Dredging is focused on the sand and silt underwater, where the ship’s hull is lodged. Dutch marine services company Boskalis said its subsidiary Smit Salvage is among those that have sent dredging vessels to the scene.
Ragui Assaad, a professor at the University of Minnesota who focuses on the Egyptian economy, said it would not be a simple task.
“I think part of the issue is that the canal is not that wide and so the ship actually hits both edges when it goes sideways,” Assaad said, adding that the sides and base of the canal were “soft sand” that allows the ship to sink into them.
As part of the process, the ship could be made lighter. But without specialist heavy machinery like cranes nearby, that may be a time-consuming process. Some experts have cautioned that removing the load could run the risk of damaging the boat or unbalancing it, further wedging it into the sand.
How has the stranding affected international trade?
The longer the Suez Canal remains blocked, or partially blocked, the more painful the financial repercussions are expected to be. Oil prices have shot up and down since the stranding.
About 13 percent of world trade passes through the Suez Canal, according to Allianz, an investment firm. Even a return to normal operations in a week or so would leave supply chains struggling to work through the accumulated backlog.
“So the knock-on impact is not going to be measured in days or weeks,” said Douglas Kent, executive vice president of strategy and alliances at the Association for Supply Chain Management. “It’s going to be measured in months.”
Vessel traffic at the Suez Canal after blockage
Data from March 26 from 6:46 a.m. to 8:43 a.m. UTC.
Lloyd’s List, a shipping journal, estimated that each day the canal is closed, some $9 billion worth of goods are affected, the Associated Press reported.
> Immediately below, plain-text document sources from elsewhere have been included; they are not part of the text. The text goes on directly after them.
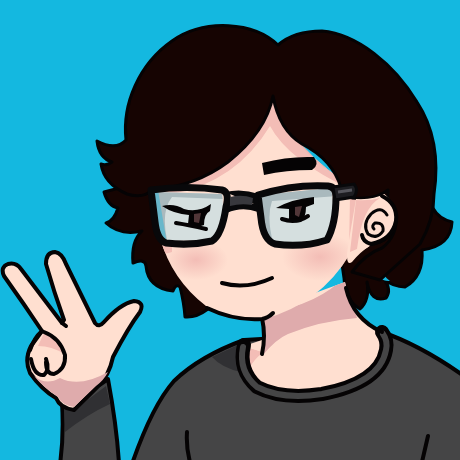
<!DOCTYPE html>
<html lang="en">
<head>
<meta charset="utf-8">
<title>Peace sign avatar</title>
<style>
:root{--sky:#14b8e0;--hair:#160402;--ink:#050304;--skin:#ffdfd0;--shade:#dfabac;--blush:#f3bdb6;--shirt:#454546;--shirt-dark:#303033;--lens:#d5dfdf;--lens-dark:#a9b9bd;--frame:#08080a}
html,body{margin:0;width:460px;height:460px;overflow:hidden;background:var(--sky)}
svg{display:block}
.line{fill:none;stroke:var(--ink);stroke-width:4;stroke-linecap:round;stroke-linejoin:round}
.outlined{stroke:var(--ink);stroke-width:4;stroke-linecap:round;stroke-linejoin:round}
.hair{fill:var(--hair);stroke:var(--ink);stroke-width:3;stroke-linejoin:round}
.skin{fill:var(--skin)}
.shade{fill:var(--shade)}
.shirt{fill:var(--shirt)}
.shirt-dark{fill:var(--shirt-dark)}
.ink{fill:var(--ink)}
</style>
</head>
<body>
<svg width="460" height="460" viewBox="0 0 460 460" role="img" aria-label="Cartoon person with dark wavy hair and glasses making a peace sign">
<defs>
<clipPath id="face-clip"><path d="M273 94C262 132 205 178 158 186L160 238Q172 280 206 306Q236 322 264 319Q320 304 350 254L358 190Q290 150 273 94Z"/></clipPath>
<clipPath id="neck-clip"><path d="M263 312L262 352L244 346Q238 366 254 382Q280 396 320 391Q372 382 384 352Q388 340 380 332Q352 318 345 282Z"/></clipPath>
<clipPath id="left-lens"><path d="M154 192L222 194Q226 218 212 240L166 241Q156 238 154 192Z"/></clipPath>
<clipPath id="right-lens"><path d="M260 195L331 188Q337 218 326 240L274 244Q260 240 260 195Z"/></clipPath>
<radialGradient id="cheek"><stop offset="0" stop-color="#f3bdb6"/><stop offset="1" stop-color="#f3bdb6" stop-opacity="0"/></radialGradient>
</defs>
<rect width="460" height="460" fill="var(--sky)"/>

<g id="back-hair" class="hair">
<path d="M150 180L104 192Q108 206 118 208Q114 221 106 223Q120 236 142 231Q131 241 133 263Q145 258 146 266Q148 288 173 291Q176 283 180 287Q184 303 185 317Q196 318 208 309L250 260Z"/>
<path d="M330 180L428 180Q426 216 452 222Q451 246 422 250Q424 276 405 287Q393 287 384 279Q392 290 386 298Q371 303 367 282Q370 300 360 309Q345 300 344 278Z"/>
</g>
<path d="M378 268Q378 282 390 281Q382 276 384 267Z" fill="var(--sky)"/>

<g id="shirt">
<path class="shirt outlined" d="M132 464Q152 406 174 381Q200 356 244 340L382 332Q420 345 464 376L464 464Z"/>
<path class="shirt-dark" d="M212 357L242 343L241 372Q222 368 212 357Z"/>
<path class="line" d="M187 432Q186 448 190 462M428 436L422 462" stroke-width="3"/>
</g>

<g id="neck">
<path class="skin" d="M263 312L262 340L244 346Q238 366 254 382Q280 396 320 391Q372 382 384 352Q388 340 380 332Q352 318 345 282Z"/>
<g clip-path="url(#neck-clip)">
<path class="shade" d="M258 312Q310 310 344 278L357 318Q320 321 288 334Q276 339 262 356Z"/>
<path d="M242 346L264 352Q249 362 247 378Z" fill="var(--blush)"/>
</g>
<path d="M244 345Q238 370 257 387Q282 400 322 394Q380 383 386 350Q388 340 382 332" fill="none" stroke="var(--ink)" stroke-width="14" stroke-linecap="round"/>
<path d="M243 347Q238 371 257 387Q282 400 322 394Q380 383 386 350Q388 341 383 334" fill="none" stroke="var(--shirt)" stroke-width="6" stroke-linecap="round"/>
<path class="line" d="M262 318Q266 336 262 354M346 288Q353 319 382 332"/>
</g>

<g id="face">
<path class="skin" d="M273 94C262 132 205 178 158 186L160 238Q172 280 206 306Q236 322 264 319Q320 304 350 254L358 190Q290 150 273 94Z"/>
<g clip-path="url(#face-clip)">
<path d="M274 88Q258 136 184 180L154 190L154 250Q162 256 172 252L172 194Q236 182 270 126Q288 160 352 190L354 178Q290 140 274 88Z" fill="var(--blush)"/>
<path class="shade" d="M272 90Q264 138 208 172L180 176Q240 130 272 90ZM272 92Q290 152 350 184L356 170Z" opacity=".6"/>
<ellipse cx="196" cy="260" rx="32" ry="20" fill="url(#cheek)"/>
<ellipse cx="320" cy="257" rx="38" ry="24" fill="url(#cheek)"/>
</g>
<path class="line" d="M207 308Q234 321 262 319Q268 318 273 313"/>
<path class="line" d="M222 283Q246 290 272 278" stroke-width="3"/>
</g>

<g id="ear">
<path class="skin" d="M346 190L384 194Q398 202 396 220Q393 239 371 245Q362 252 352 254Z"/>
<path d="M350 196Q368 198 384 196Q362 204 357 246L349 252Z" fill="var(--blush)"/>
<path class="line" d="M382 196Q399 204 396 221Q392 240 371 244Q363 242 362 235"/>
<path class="line" d="M387 215Q381 205 371 214Q362 224 368 234Q377 240 383 231Q384 222 375 223Q371 226 374 229" stroke-width="3"/>
</g>

<g id="front-hair" class="hair">
<path d="M278 45C254 22 205 18 172 41C139 64 122 104 126 140Q116 151 97 141Q99 158 112 162Q107 166 101 164Q104 184 127 194Q143 199 152 190Q196 186 228 162Q266 132 273 96Q279 130 302 144Q333 160 341 188L352 198Q376 200 388 190Q386 204 396 214Q398 236 382 248Q365 254 352 272L380 280L420 244Q434 220 434 194Q442 140 417 102C394 64 357 34 322 31Q294 31 278 45Z"/>
</g>
<path class="skin" d="M356 199Q374 200 384 194Q397 204 396 220Q393 239 371 245Q360 252 352 262Q344 268 349 240Z"/>
<path d="M356 200Q370 201 380 198Q362 208 357 249L350 252Z" fill="var(--blush)"/>
<g class="line">
<path d="M382 196Q398 204 396 221Q392 240 371 244Q363 242 362 235"/>
<path d="M387 215Q381 205 371 214Q362 224 368 234Q377 240 383 231Q384 222 375 223Q371 226 374 229" stroke-width="3"/>
</g>

<path id="eyebrow" class="ink" d="M262 163Q288 156 314 157Q320 165 312 170Q286 170 264 175Z"/>

<g id="glasses">
<path d="M154 192L222 194Q226 218 212 240L166 241Q156 238 154 192Z" fill="var(--lens)"/>
<path d="M260 195L331 188Q337 218 326 240L274 244Q260 240 260 195Z" fill="var(--lens)"/>
<g clip-path="url(#left-lens)">
<path d="M150 186H226V199L172 197Q160 212 168 244H150Z" fill="var(--lens-dark)"/>
<path d="M150 190H158L167 244H156Z" fill="#68b7cb"/>
</g>
<g clip-path="url(#right-lens)"><path d="M256 186H336V196L272 201Q266 218 274 246H256Z" fill="var(--lens-dark)"/></g>
<g id="eyes">
<path class="ink" d="M162 206Q174 203 184 209Q198 213 211 204L210 211Q204 214 204 225Q195 229 188 224L189 215Q174 214 162 206Z"/>
<path d="M194 214L201 213L199 223L194 222Z" fill="#513638"/>
<path class="line" d="M176 223Q189 225 206 229" stroke-width="3"/>
<path class="ink" d="M276 208Q292 199 314 197L314 204L306 207Q306 217 301 222Q292 223 289 219L289 209Z"/>
<path d="M295 207L302 206L299 217L295 215Z" fill="#513638"/>
<path class="line" d="M282 219Q296 224 308 216" stroke-width="3"/>
</g>
<path d="M151 190Q187 185 222 190Q230 192 226 207Q222 235 212 241Q190 246 166 243Q157 240 155 222Z" fill="none" stroke="var(--frame)" stroke-width="7" stroke-linejoin="round"/>
<path d="M258 195Q294 184 328 186Q336 187 336 196Q336 224 327 240Q302 248 275 244Q263 240 261 218Z" fill="none" stroke="var(--frame)" stroke-width="7" stroke-linejoin="round"/>
<path d="M225 192Q242 188 259 194L258 212Q242 206 227 213L228 206Q240 200 254 204Z" fill="var(--frame)"/>
<path d="M230 197Q242 194 253 198L252 205Q241 203 230 206Z" fill="#38383d"/>
<path d="M333 187L354 184Q359 190 354 197L335 200Z" fill="#1d1d21" stroke="var(--frame)" stroke-width="3"/>
<path d="M338 192L352 190" stroke="#55555c" stroke-width="3"/>
</g>

<g id="peace-sign">
<path class="shirt outlined" d="M62 402Q64 436 60 464H119Q117 428 108 379L98 386L74 410Z"/>
<path class="shirt-dark" d="M64 408L74 410L106 386L110 404Q88 414 65 432Z"/>
<path class="skin outlined" d="M42 331Q24 304 4 276Q0 267 8 264Q16 262 21 269L62 323L64 320Q54 292 46 264Q46 252 55 252Q62 253 66 264L95 323Q99 328 104 322Q120 304 134 301Q145 302 140 312Q128 328 113 357Q109 376 98 386L74 410Q60 408 56 398Q42 390 30 373Q24 360 31 346Z"/>
<path class="shade" d="M34 376Q46 386 60 378Q80 388 108 372Q104 380 96 386L74 407Q62 405 58 397Q44 388 34 376Z"/>
<path d="M44 333Q62 338 64 354Q52 346 38 346Z" fill="var(--blush)"/>
<path class="line" d="M42 331Q34 338 30 350M44 332Q60 338 65 355Q66 369 54 374Q46 374 46 362M31 359Q34 376 44 375Q50 370 46 359M62 323L66 326" stroke-width="3"/>
</g>
</svg>
</body>
</html>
Delays at the canal will affect unloading schedules at other ports and docks, which can delay goods en route to producers, suppliers and consumers.
“Once you open the canal, it’s like ketchup out of a ketchup bottle,” Lars Jensen, the CEO of Denmark-based SeaIntelligence Consulting, told The Washington Post.
Alternative route from Asia to Europe
With the Suez Canal closed, ships either wait or take a longer route to Europe, sailing around the entire African continent.
Ships forced to take an alternative route around Africa and the Cape of Good Hope face lengthy delays, adding around 15 days to their journey.
More shipping companies appear to be losing confidence that the canal would reopen soon. Lloyd’s List Intelligence, a maritime analysis firm, tweeted Friday that vessel-tracking data showed “container lines are starting to take the long route around southern Africa on the backhaul to Asia, rather than wait for the Suez Canal to reopen.”
Has this happened before?
The canal has long been at the center of geopolitical tussling, most notably its dramatic closing in 1956that saw British, French and Israeli forces enter Egypt in a bid to overthrow President Gamal Abdel Nasser, who sought to nationalize the Suez Canal Company. The event turned into a humiliating defeat after the United States withheld its support for the invading forces.
The canal was later closed for eight years after the Arab-Israeli War, before being reopened in 1975. There have been other smaller blockages more recently: In 2017, a Japanese vessel carrying containers became blocked in the canal after it had a mechanical issue. Tugboats and Egyptian authorities, however, were able to kick-start the ship within a couple of hours.
Written by Miriam Berger, Júlia Ledur and Adam Taylor | The Washington Post